■ TO DO ■
Lines containing the word "tick" are to be copied from the data below.

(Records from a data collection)
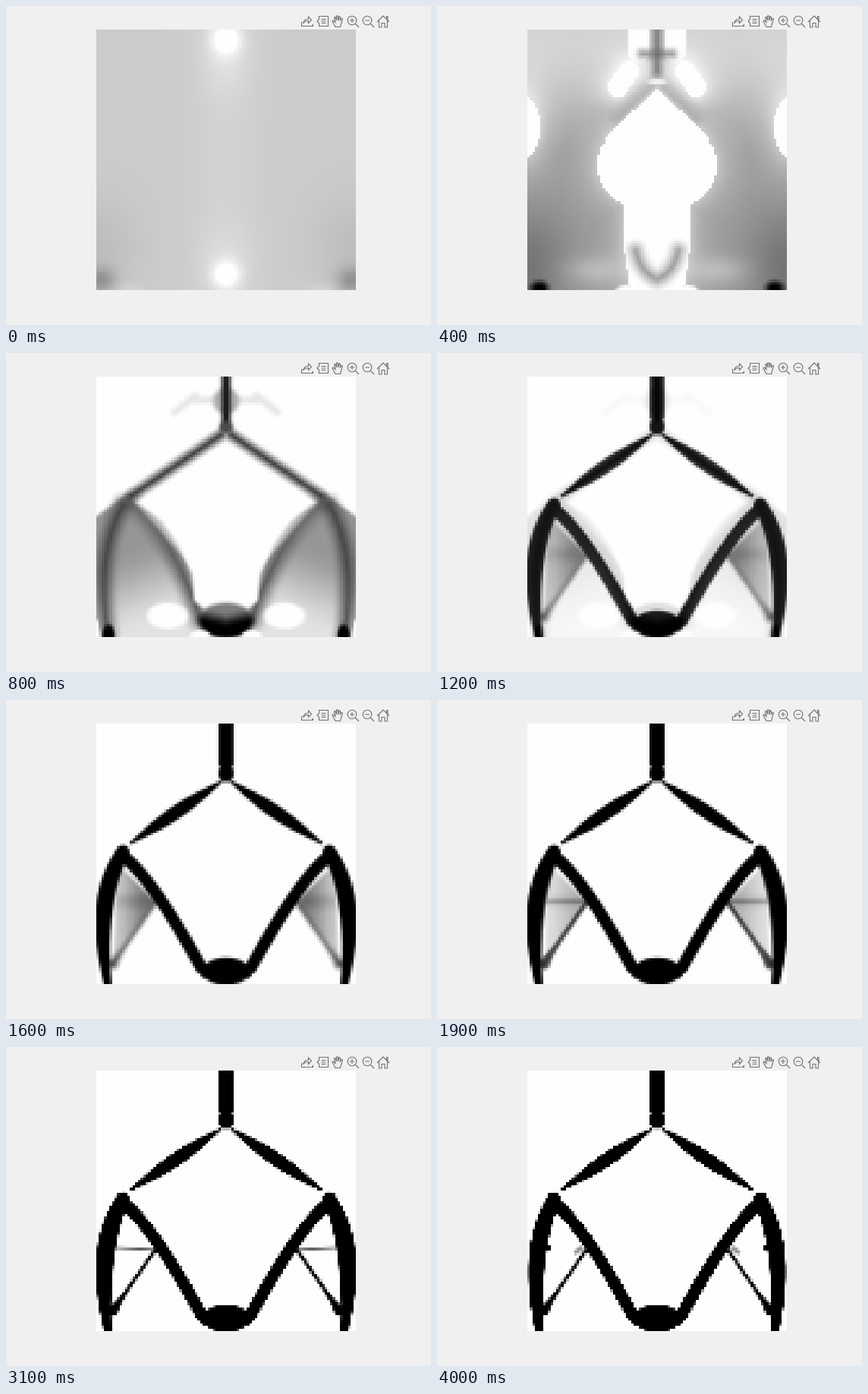
These frames come from a looping animation (560 px wide and 420 px high, 4.1 s). An HTML page with a canvas:

```html
<!DOCTYPE html>
<html lang="en">
<head>
<meta charset="utf-8">
<style>
  html, body { margin: 0; width: 560px; height: 420px; overflow: hidden; background: #f0f0f0; }
  canvas { position: absolute; left: 119px; top: 31px; width: 342px; height: 343px; image-rendering: pixelated; }
  svg { position: absolute; left: 0; top: 0; fill: none; stroke: #707070; stroke-width: 1.1; }
</style>
</head>
<body>
<canvas id="field" width="100" height="100"></canvas>
<svg width="560" height="420">
  <path d="M389.5 21v5.500h12M391.500 23c1-4.500 4-6 7-6v-3l4 4.200-4 4.300v-3c-3 0-5 1-7 3.500z"/>
  <path d="M401.500 27h3.500v-3.500z" fill="#707070" stroke="none"/>
  <path d="M412.500 13.500h12v13h-12v-4l-2.500-2.500 2.500-2.500zM415.500 17.500h6M415.500 20h6M415.500 22.500h6"/>
  <path d="M434 27.500l-4-7.500 1-1 3 2.500-1.500-6.500 1.500-.5 1.500 4.500v-6h2v6l1.500-5 1.500.5-.5 5 2-3 1.500.5-3 10.500z"/>
  <g id="zoom"><circle cx="456" cy="19" r="5.800"/><path d="M453 19h6M460.500 23.500l4.500 4.500"/></g>
  <path d="M456 16v6"/>
  <use href="#zoom" x="20"/>
  <path d="M489 21l8-8 8 8M491.500 19.500v8.500h3.500v-5.500h4v5.500h3.500v-8.500M501.500 17v-3.500h1.500v5"/>
</svg>
<script>
const N = 100, HALF = 50, WHITE = 254, STEP = 100, LOOP = 4100, MID = 290;
const clamp = (v, a = 0, b = 1) => Math.min(b, Math.max(a, v));
const mix = (a, b, u) => a + (b - a) * u;
const ramp = (v, a, b) => { const u = clamp((v - a) / (b - a)); return u * u * (3 - 2 * u); };
const arch = t => Math.sin(Math.PI * t);
const bump = (x, y, cx, cy, rx, ry = rx) => Math.exp(-(((x - cx) / rx) ** 2) - ((y - cy) / ry) ** 2);

// Nearest point on a segment: [distance, position along it]
function nearest(x, y, [ax, ay], [bx, by]) {
  const dx = bx - ax, dy = by - ay;
  const u = clamp(((x - ax) * dx + (y - ay) * dy) / (dx * dx + dy * dy));
  return [Math.hypot(x - ax - u * dx, y - ay - u * dy), u];
}

// Shapes are signed distance functions, negative inside
const ellipse = (cx, cy, rx, ry) => (x, y) =>
  (Math.hypot((x - cx) / rx, (y - cy) / ry) - 1) * Math.min(rx, ry);

const union = (...shapes) => (x, y) => Math.min(...shapes.map(s => s(x, y)));

// A bar from a to b, bent towards c, with a half width that may vary along it
function bar(a, b, half, c) {
  const n = c ? 12 : 1, width = typeof half === "function" ? half : () => half;
  const at = (i, t = i / n) => c
    ? [0, 1].map(k => mix(mix(a[k], c[k], t), mix(c[k], b[k], t), t))
    : [a, b][i];
  const pts = Array.from({ length: n + 1 }, (_, i) => at(i));
  return (x, y) => {
    let best = 1e9;
    for (let i = 0; i < n; i++) {
      const [d, u] = nearest(x, y, pts[i], pts[i + 1]);
      best = Math.min(best, d - width((i + u) / n));
    }
    return best;
  };
}

const poly = (...pts) => (x, y) => {
  let best = 1e9, inside = false;
  pts.forEach((b, i) => {
    const a = pts.at(i - 1);
    best = Math.min(best, nearest(x, y, a, b)[0]);
    if ((a[1] > y) !== (b[1] > y) && x < a[0] + (b[0] - a[0]) * (y - a[1]) / (b[1] - a[1])) inside = !inside;
  });
  return inside ? -best : best;
};

const paint = (shape, gray, soft = 3) => (v, x, y) =>
  mix(v, typeof gray === "function" ? gray(x, y) : gray, ramp(-shape(x, y), -soft / 2, soft / 2));

const diagonal = half => bar([283, 108], [165, 188], half);
const leg = (half, bow = 118) => bar([154, 200], [134, 374], half, [bow, 262]);
const post = (half, end = 98) => bar([MID, 20], [MID, end], half);

// White openings that spread during the early stage
const opening = union(
  ellipse(MID, 210, 79, 63),
  poly([MID, 107], [222, 174], [358, 174]),
  poly([246, 230], [334, 230], [334, 320], [324, 378], [256, 378], [246, 320]),
  bar([238, 107], [253, 86], 13),
  ellipse(115, 159, 21, 41)
);

const start = [(v, x, y) => 203 + 7 * bump(x, 0, MID, 0, 48)
  + 62 * bump(x, y, MID, 44, 19, 20) + 14 * bump(x, y, MID, 72, 30, 45)
  + 60 * bump(x, y, MID, 354, 18) + 10 * bump(x, y, MID, 332, 36, 42)
  - 50 * bump(x, y, 124, 361, 20, 17) - 14 * bump(x, y, 119, 318, 52, 62)
  + 10 * bump(x, y, 164, 372, 18, 9)];

const early = [
  (v, x, y) => 210 - 52 * ramp(y, 50, 210) - 42 * bump(x, y, 119, 345, 58, 85)
    + 30 * bump(x, y, 207, 348, 42, 18) + 40 * Math.exp(-Math.max(0, opening(x, y)) / 15),
  paint(bar([MID, 100], [238, 148], 2), 155, 34),
  (v, x, y) => opening(x, y) < 0 ? WHITE : v,
  paint(ellipse(250, 372, 13, 4), WHITE),
  paint(bar([266, 25], [266, 60], 14), WHITE, 5),
  paint(bar([270, 63], [MID, 63], 3), 115, 20),
  paint(post(4, 86), 100, 20),
  paint(ellipse(MID, 100, 12, 4), 240, 4),
  paint(bar([262, 322], [MID, 360], 4, [268, 350]), 118, 30),
  paint(ellipse(135, 372, 11, 9), 0, 12)
];

const middle = [
  () => WHITE,
  paint(bar([222, 78], [250, 56], 4), 228, 12),
  paint(bar([250, 62], [MID, 62], 4), 228, 10),
  paint(poly([110, 222], [158, 186], [262, 300], [262, 380], [128, 380], [110, 345]),
    (x, y) => mix(150, 226, ramp(y + (x - 160) * .4, 255, 375)), 8),
  paint(bar([168, 200], [256, 350], 5, [224, 250]), (x, y) => mix(85, 30, ramp(y, 220, 340)), 38),
  paint(leg(5), 40, 34),
  paint(ellipse(110, 372, 14, 30), WHITE),
  paint(poly([172, 196], [206, 221], [228, 252], [245, 292], [248, 326], [262, 338], [300, 338], [300, 110]), WHITE, 8),
  paint(ellipse(213, 346, 27, 17), WHITE, 7),
  paint(ellipse(MID, 352, 36, 23), (x, y) => mix(125, 0, ramp(y + Math.abs(x - MID) * .25, 340, 363)), 8),
  paint(ellipse(256, 372, 13, 7), WHITE, 4),
  paint(ellipse(135, 372, 8, 14), 0, 6),
  paint(diagonal(5), 40, 17),
  paint(ellipse(MID, 63, 17, 17), 175, 10),
  paint(post(6, 92), 30, 9),
  paint(ellipse(MID, 98, 9, 8), 75, 8)
];

// Settled structure: extra parts lie under the main members
const settled = (soft, bow, bulge, ...extra) => [
  () => WHITE,
  ...extra,
  paint(diagonal(t => 1.5 + 7.5 * arch(t)), 0, soft),
  paint(bar([158, 208], [257, 352], 8, [197, 242]), 0, soft),
  paint(leg(t => mix(9, 5, t) + bulge * arch(t), bow), 0, soft),
  paint(post(t => 10 - 2 * bump(t, 0, .88, 0, .03)), 0, soft),
  paint(union(bar([265, 357], [MID, 357], 10), ellipse(MID, 357, 31, 18)), 0, soft)
];
const strut = (gray, half, soft) =>
  paint(bar([196, 268], [141, 347], t => half + 5 * t ** 7), gray, soft);

const stages = [
  { at: 0, layers: start },
  { at: 4, layers: early },
  { at: 8, layers: middle },
  { at: 16, layers: settled(5, 115, 4,
      paint(poly([146, 214], [198, 266], [142, 345]),
        (x, y) => 200 - 75 * ramp(x, 142, 190) - 25 * bump(x, y, 165, 265, 40, 10), 9),
      strut(75, 1, 14)) },
  { at: 23, layers: settled(3.5, 118, 5, paint(bar([138, 265], [198, 265], 2), 85, 10), strut(0, 3, 4)) },
  { at: 31, layers: settled(2, 118, 5, paint(bar([140, 264], [196, 267], 1.2), 75, 4), strut(0, 2.3, 3)) },
  { at: 40, layers: settled(1.5, 121, 4, paint(bar([140, 264], [146, 264], 4), 0, 2),
      paint(bar([183, 270], [190, 265], 3), 150, 4), strut(0, 2.2, 3)) }
];

const cells = Array.from({ length: N * HALF }, (_, c) =>
  [119 + (c % HALF + .5) * 3.42, 31 + (Math.floor(c / HALF) + .5) * 3.43]);
for (const s of stages)
  s.values = cells.map(([x, y]) => clamp(s.layers.reduce((v, f) => f(v, x, y), WHITE), 0, WHITE));
const depth = cells.map(([x, y]) => opening(x, y));

const ctx = document.getElementById("field").getContext("2d");
const image = ctx.createImageData(N, N);
image.data.fill(255);

function draw(step) {
  let k = 0;
  while (k < stages.length - 2 && step >= stages[k + 1].at) k++;
  const a = stages[k], b = stages[k + 1];
  let u = (step - a.at) / (b.at - a.at);
  if (k === 2) u = 1 - (1 - u) ** 2;
  const reach = k === 0 ? -50 * (1 - u) : 70 * u;
  cells.forEach((_, c) => {
    let v = mix(a.values[c], b.values[c], u);
    if (k < 2 && u > 0 && b.values[c] > 245 && depth[c] < reach) v = WHITE;
    const row = Math.floor(c / HALF) * N, i = c % HALF;
    for (const col of [i, N - 1 - i]) image.data.fill(Math.round(v), (row + col) * 4, (row + col) * 4 + 3);
  });
  ctx.putImageData(image, 0, 0);
}

const begin = performance.now();
let shown = -1;
function tick() {
  const step = Math.floor(((performance.now() - begin) % LOOP) / STEP);
  if (step !== shown) draw(shown = step);
  requestAnimationFrame(tick);
}
tick();
</script>
</body>
</html>
```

■ SOLUTION BELOW ■
function tick() {
  requestAnimationFrame(tick);
tick();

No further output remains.